Solicitor’s seven-year “exile” ended by STaRs

Shepperson: Great relief

A pioneering solicitor who came off the roll so she could continue providing housing advice from her unregulated firm has returned to the profession after a seven-year “exile”, in the wake of the changes introduced by the Solicitors Regulation Authority (SRA) last November.

Tessa Shepperson said it was a “great relief” to be a solicitor again, after the Standards and Regulations (STaRs) allowed solicitors to practise unreserved legal activities from unregulated firms.

Ms Shepperson, who runs Landlord Law, backed the SRA’s plans to change the rules, which were strongly opposed by the Law Society, and has previously described the former restriction on unregulated firms as “insane”.

She told Legal Futures: “It’s nice to be able to say I am a solicitor again. I did find it quite embarrassing before as I was worried people would think I had to come off the roll because of some sort of misconduct – which is of course not the case.

“After all, it is not a crime to offer a legal service which is not a reserved activity through an unregulated firm – so why should it be a crime for a solicitor to work for and advise the public through one of these firms?”

Ms Shepperson decided in 2013 to close down her law firm, TJ Shepperson, to concentrate on running Landlord Law.

“I had intended to continue as a ‘non-practising solicitor’ but then learned that under the solicitors practising regulations as they then were, I would technically be committing a criminal offence if I gave any telephone or other advice while not part of a ‘regulated firm’.

“The only way I could continue to provide telephone and other advice was to come off the roll and cease being a solicitor altogether. Which was what I did – although I was not happy about it.”

Ms Shepperson said she was “a bit startled” to have to undergo a criminal records check as part of rejoining the roll, “but happily I don’t have any – and now have the certificate to prove it”.

She added: “It will not change the work that I do. However, it means that I can now call myself a solicitor again, which is a great relief. And my seven-year exile from the profession is now over.”

Landlord Law was first launched in 2001 to provide landlord and tenant law information to both parties and has since then become a valuable consumer resource.
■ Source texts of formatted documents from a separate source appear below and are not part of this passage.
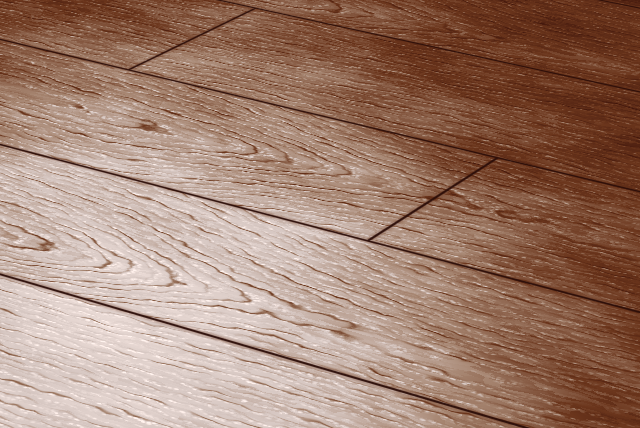
This texture is drawn by a Shadertoy shader. Its source:

```glsl
// Glossy brown floor planks in perspective, brushed oak with arched growth rings.
// A projective map gives plank coordinates; layered sines bend the grain, cellular
// noise breaks it into pores and glints, and a soft oval of glare sets the tone.

const float TAU = 6.2831853;
const float PLANK_LENGTH = 5.0;   // in plank widths
const float JOINT_STAGGER = 1.93; // joint shift from row to row
const float RINGS = 25.0;         // grain lines across one plank

const vec3 SEAM_DARK = vec3(0.17, 0.05, 0.03);
const vec3 PORE = vec3(0.22, 0.06, 0.03);
const vec3 BROWN = vec3(0.42, 0.21, 0.11);
const vec3 TAN = vec3(0.65, 0.52, 0.44);
const vec3 PALE = vec3(0.84, 0.78, 0.76);

vec2 hash2(vec2 p) {
    vec2 k = vec2(dot(p, vec2(127.1, 311.7)), dot(p, vec2(269.5, 183.3)));
    return fract(sin(k) * 43758.55);
}

// x: distance to the nearest cell point, y: random value of that cell
vec2 cellular(vec2 p) {
    vec2 base = floor(p);
    vec2 nearest = vec2(9.0, 0.0);
    for (int j = -1; j <= 1; j++) {
        for (int i = -1; i <= 1; i++) {
            vec2 cell = base + vec2(i, j);
            vec2 seed = hash2(cell);
            float d = distance(p, cell + seed);
            if (d < nearest.x) nearest = vec2(d, fract(seed.x * 7.3 + seed.y * 3.1));
        }
    }
    return nearest;
}

// Canvas point (y downward) to floor: x along the planks, y across them
vec2 toFloor(vec2 p) {
    float depth = 0.1952 - 0.0007 * p.x + 0.0866 * p.y;
    float along = 0.7 * (p.y + 0.4854 * p.x - 0.309);
    float across = p.y - 0.2181 * p.x + 0.1113;
    return vec2(along, across) / depth;
}

// Offset from the middle of the arched figure of a row
vec2 archOffset(vec2 q, float row) {
    vec2 centre = vec2(0.95 + 0.2 * row, row + 0.63 - 0.15 * sin(1.85 * row));
    return q - centre;
}

// Grain coordinate: straight lines, or lines folded into arches along an axis
float grainPhase(vec2 d, float arched) {
    float axis = d.y + 0.02 * sin(3.0 * d.x);
    float fold = sqrt(axis * axis + 0.005);
    float advance = 0.19 * tanh(d.x / 0.6);
    return mix(d.y, fold + advance, arched);
}

float grainWaves(vec2 q, float seed) {
    return 0.024 * sin(1.7 * q.x + 3.0 * q.y + seed)
         + 0.010 * sin(4.3 * q.x - 9.0 * q.y + 2.0 * seed)
         + 0.004 * sin(13.0 * q.x + 23.0 * q.y + seed)
         + 0.003 * sin(29.0 * q.x - 41.0 * q.y);
}

float blotches(vec2 q, float seed) {
    return sin(2.1 * q.x + 1.5 * sin(5.0 * q.y + seed))
         * sin(4.7 * q.y + 1.3 * sin(2.9 * q.x) + seed)
         + 0.5 * sin(7.0 * q.x + 2.0 * sin(9.0 * q.y)) * sin(11.0 * q.y - 3.0 * q.x);
}

// Periodic ridge, narrower for a larger sharpness
float ridge(float x, float sharpness) {
    return pow(0.5 + 0.5 * cos(TAU * x), sharpness);
}

// Wood colour: below 0 pore, 0 bare brown, 1 full glare
vec3 woodTone(float t) {
    vec3 c = mix(BROWN, TAN, clamp(t * 2.0, 0.0, 1.0));
    c = mix(c, PALE, clamp(t * 2.0 - 1.0, 0.0, 1.0));
    c = mix(c, PORE, clamp(-t * 1.8, 0.0, 1.0));
    return c + 0.22 * clamp(t - 1.0, 0.0, 0.8);
}

float seamMask(float dist, float halfWidth, float blur) {
    return 1.0 - smoothstep(halfWidth - blur, halfWidth + blur, dist);
}

void mainImage(out vec4 fragColor, in vec2 fragCoord) {
    vec2 p = fragCoord / iResolution.y;
    p.y = 1.0 - p.y;
    vec2 q = toFloor(p);
    vec2 blur = fwidth(q) * 0.6;

    // Plank under this point
    float row = floor(q.y);
    float along = q.x - JOINT_STAGGER * row;
    float plank = floor(along / PLANK_LENGTH);
    vec2 random = hash2(vec2(row, plank) + 3.7);
    float seed = TAU * random.x;

    // Growth rings with a ragged course, uneven in strength
    vec2 d = archOffset(q, row);
    float arched = mod(row, 3.0) < 0.5 ? 0.0 : 1.0;
    float heart = arched * exp(-0.9 * d.x * d.x - 18.0 * d.y * d.y);
    float rings = RINGS * (grainPhase(d, arched) + grainWaves(q, seed));
    rings += 0.45 * cellular(vec2(q.x * 11.0, q.y * 22.0)).x;
    float dash = smoothstep(0.7, 0.15, cellular(vec2(q.x * 5.5, rings)).x);
    float uneven = 0.75 + 0.45 * sin(rings * 1.9 + 2.0 * sin(2.3 * q.x + seed));
    float pores = ridge(rings, 6.0) * mix(dash * 1.3, 1.0, 0.12 + 0.5 * heart) * uneven;

    // Glints beside the pores and fine brushed streaks
    vec2 bead = cellular(vec2(q.x * 48.0, q.y * 72.0));
    float glint = ridge(rings - 0.25, 2.5) * smoothstep(0.75, 0.15, bead.x) * bead.y;
    float streak = cellular(vec2(q.x * 11.0, 70.0 * (q.y + grainWaves(q, seed)))).y - 0.5;

    // Glare and wear
    vec2 g = (p - vec2(0.33, 0.73)) / vec2(0.84, 0.62);
    float glare = 1.22 * exp(-pow(dot(g, g), 1.25)) - 0.14;
    float tone = glare + 0.13 * blotches(q, seed) + 0.12 * (random.y - 0.5);
    tone -= pores * (0.20 + 0.34 * glare) * (1.0 + 0.4 * heart);
    tone += glint * (0.38 + 0.40 * glare) * (0.6 + 0.5 * uneven) + streak * 0.20;
    vec3 color = woodTone(tone);

    // Seams between rows and at plank ends, with a faint worn rim
    float rowDist = abs(q.y - round(q.y));
    float endDist = abs(along - PLANK_LENGTH * round(along / PLANK_LENGTH));
    float rim = max(seamMask(rowDist, 0.020, 0.012), seamMask(endDist, 0.020, 0.012));
    float seam = max(seamMask(rowDist, 0.007, blur.y), seamMask(endDist, 0.007, blur.x));
    color = mix(color, BROWN, 0.25 * rim);
    fragColor = vec4(mix(color, SEAM_DARK, 0.95 * seam), 1.0);
}
```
Now it focuses on residential landlords.

The model of providing premium services for a fee, supported by a wide range of free advice was in its infancy when it went live.

A basic membership subscription for Landlord Law is £25 a month (or £250 for the year), which gives access to agreements, articles, guides, monthly webinars and a discussion forum.

A business level subscription, costing £40 a month (or £350 a year), offers various extra benefits, such as a ‘DIY eviction kit’ and one free telephone advice call with the solicitor.

Last year, Ms Shepperson explained in a blog on Legal Futures how a membership website had changed her life and that she was surprised more solicitors had not followed suit.

Leave a Comment

By clicking Submit you consent to Legal Futures storing your personal data and confirm you have read our Privacy Policy and section 5 of our Terms & Conditions which deals with user-generated content. All comments will be moderated before posting.

Required fields are marked *
Email address will not be published.

This site uses Akismet to reduce spam. Learn how your comment data is processed.


Jeff Zindani

Law firm consolidation: Do or die?

Evidence shows that the majority of law firms got through the pandemic relatively unscathed, with many thriving during Covid. But looking ahead, storm clouds are gathering.

Economic turbulence and the impact on law firm risk and protection

What does a slowing economy mean for various practice areas – from conveyancing and immigration to crime and family – and firms’ professional indemnity insurance prospects?

Time in context – understanding the time you have and how to accept it

For those who haven’t yet read Oliver Burkeman’s Four Thousand Weeks, you need to know this: it’s a time-management book like no other, already a classic.

Loading animation